Ms Le Bon added: ‘We rarely speak up for ourselves for fear of seeming uncool, but this is about more, it’s about hundreds of thousands of jobs that may potentially be lost.
For once we need to be listened to and for the government to work with us before it is too late.’
However, sources hit back at the accusations, telling MailOnline there was a certain amount of ‘internal fashion politics’ involved, with the Roundtable not involved in discussions with the Government and ‘a lot of work going on behind the scenes’ to address issues being faced by the industry.
In the letter to Mr Dowden, the fashion leaders wrote: ‘The fashion and textiles industry is the largest component of the previously thriving UK creative industries, growing 11 per cent annually, bringing vital jobs and innovation to the UK. We contribute more to UK GDP than fishing, music, film and motor industries combined.
‘Yet we have been disregarded in this deal and our concerns overlooked in current policy decisions.
‘This has significantly impacted our opportunity to build back better and grow our onshoring manufacturing, digital innovation and sustainable design and technology in the UK, where we now, more than ever, have the real chance to show global leadership.
‘Everyone working across the EU, our largest trading partner for imports and exports, will now need costly work permits for each of the member states they visit and a mountain of paperwork for their products and equipment.
‘This is a step backwards and out of touch with the realities of how the sector works. From travelling to the EU for trade shows to large value shoots and shows happening here in the UK, red tape delays and costs are impacting our industry already, with work relocating to the EU, all impacting our opportunities to trade and travel.’
A government spokeswoman said: ‘We are working closely with businesses in the fashion industry – including UK Fashion and Textiles and the British Fashion Council who represent a significant part of the industry – to ensure they get the support they need to trade effectively with the EU, and seize new opportunities as we strike trade deals with the world’s fastest growing markets.
‘We have also established a new creative and cultural industry Working Group set up to look at issues around working and touring in the EU.
‘To support any businesses facing challenges with specific aspects of trading with the EU, we are operating export helplines, running webinars with policy experts and offering businesses support via our network of 300 international trade advisers.
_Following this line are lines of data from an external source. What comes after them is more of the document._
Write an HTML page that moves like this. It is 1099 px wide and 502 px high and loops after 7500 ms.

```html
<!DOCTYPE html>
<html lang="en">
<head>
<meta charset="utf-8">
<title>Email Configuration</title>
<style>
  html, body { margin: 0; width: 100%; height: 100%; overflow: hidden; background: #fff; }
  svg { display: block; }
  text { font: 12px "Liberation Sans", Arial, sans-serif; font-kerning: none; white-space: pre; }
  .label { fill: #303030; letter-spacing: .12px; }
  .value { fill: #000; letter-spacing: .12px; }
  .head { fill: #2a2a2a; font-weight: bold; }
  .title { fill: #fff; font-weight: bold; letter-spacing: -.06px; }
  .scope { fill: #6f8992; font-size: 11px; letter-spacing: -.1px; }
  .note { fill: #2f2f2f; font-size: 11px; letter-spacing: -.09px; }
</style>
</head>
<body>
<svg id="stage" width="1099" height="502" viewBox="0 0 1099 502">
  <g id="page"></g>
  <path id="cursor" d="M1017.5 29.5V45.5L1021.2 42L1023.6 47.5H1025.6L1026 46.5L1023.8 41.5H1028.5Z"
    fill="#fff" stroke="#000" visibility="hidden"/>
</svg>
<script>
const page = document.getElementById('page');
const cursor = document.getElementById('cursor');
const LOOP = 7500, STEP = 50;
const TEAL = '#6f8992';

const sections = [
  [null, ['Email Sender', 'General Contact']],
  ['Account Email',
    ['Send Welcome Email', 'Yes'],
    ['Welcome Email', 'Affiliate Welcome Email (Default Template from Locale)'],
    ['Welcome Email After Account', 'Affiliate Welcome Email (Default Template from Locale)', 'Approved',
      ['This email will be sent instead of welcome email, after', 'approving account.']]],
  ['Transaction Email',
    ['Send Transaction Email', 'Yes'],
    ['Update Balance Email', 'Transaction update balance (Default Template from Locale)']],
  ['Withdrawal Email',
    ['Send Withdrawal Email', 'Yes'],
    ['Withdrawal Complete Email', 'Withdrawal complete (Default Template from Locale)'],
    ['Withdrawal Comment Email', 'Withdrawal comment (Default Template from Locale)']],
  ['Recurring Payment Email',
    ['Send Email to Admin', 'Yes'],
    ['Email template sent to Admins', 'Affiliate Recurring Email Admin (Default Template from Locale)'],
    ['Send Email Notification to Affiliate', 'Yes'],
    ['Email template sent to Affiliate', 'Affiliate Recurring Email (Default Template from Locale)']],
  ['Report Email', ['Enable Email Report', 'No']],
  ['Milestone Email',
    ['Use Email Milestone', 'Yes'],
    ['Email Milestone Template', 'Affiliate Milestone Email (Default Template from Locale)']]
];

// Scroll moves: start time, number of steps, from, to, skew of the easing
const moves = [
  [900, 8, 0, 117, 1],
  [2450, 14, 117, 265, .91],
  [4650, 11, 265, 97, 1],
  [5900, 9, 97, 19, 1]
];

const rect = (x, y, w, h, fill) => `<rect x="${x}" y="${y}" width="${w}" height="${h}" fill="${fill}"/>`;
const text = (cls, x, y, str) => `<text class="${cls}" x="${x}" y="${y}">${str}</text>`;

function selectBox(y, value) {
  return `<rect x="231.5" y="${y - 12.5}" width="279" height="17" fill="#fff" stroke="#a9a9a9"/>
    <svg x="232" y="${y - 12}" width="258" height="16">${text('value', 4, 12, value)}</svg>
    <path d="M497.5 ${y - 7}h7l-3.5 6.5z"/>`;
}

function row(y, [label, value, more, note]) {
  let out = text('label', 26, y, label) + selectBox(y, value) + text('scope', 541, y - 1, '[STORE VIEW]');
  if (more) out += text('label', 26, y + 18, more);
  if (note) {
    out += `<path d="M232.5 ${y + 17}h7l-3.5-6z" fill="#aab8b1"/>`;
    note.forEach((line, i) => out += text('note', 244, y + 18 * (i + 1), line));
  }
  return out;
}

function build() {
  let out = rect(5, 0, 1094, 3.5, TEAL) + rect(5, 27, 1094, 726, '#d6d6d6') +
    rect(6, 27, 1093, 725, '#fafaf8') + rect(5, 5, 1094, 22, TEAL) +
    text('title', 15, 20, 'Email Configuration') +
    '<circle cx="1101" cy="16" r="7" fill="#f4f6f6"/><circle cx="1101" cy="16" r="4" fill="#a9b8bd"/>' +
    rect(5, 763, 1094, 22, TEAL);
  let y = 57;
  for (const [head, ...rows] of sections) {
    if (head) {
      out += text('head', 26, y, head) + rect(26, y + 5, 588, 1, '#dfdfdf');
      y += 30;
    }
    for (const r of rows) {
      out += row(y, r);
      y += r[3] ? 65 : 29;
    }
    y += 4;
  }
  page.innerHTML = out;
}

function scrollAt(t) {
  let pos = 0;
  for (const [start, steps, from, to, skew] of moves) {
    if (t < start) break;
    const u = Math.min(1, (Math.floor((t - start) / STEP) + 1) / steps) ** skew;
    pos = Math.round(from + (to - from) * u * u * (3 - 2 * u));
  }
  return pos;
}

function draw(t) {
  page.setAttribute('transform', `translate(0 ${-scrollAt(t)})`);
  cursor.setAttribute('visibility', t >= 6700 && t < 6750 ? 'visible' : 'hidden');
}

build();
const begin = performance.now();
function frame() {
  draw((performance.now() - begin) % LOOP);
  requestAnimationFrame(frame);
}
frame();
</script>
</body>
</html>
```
This is on top of the millions we have invested to expand the customs intermediaries sector.’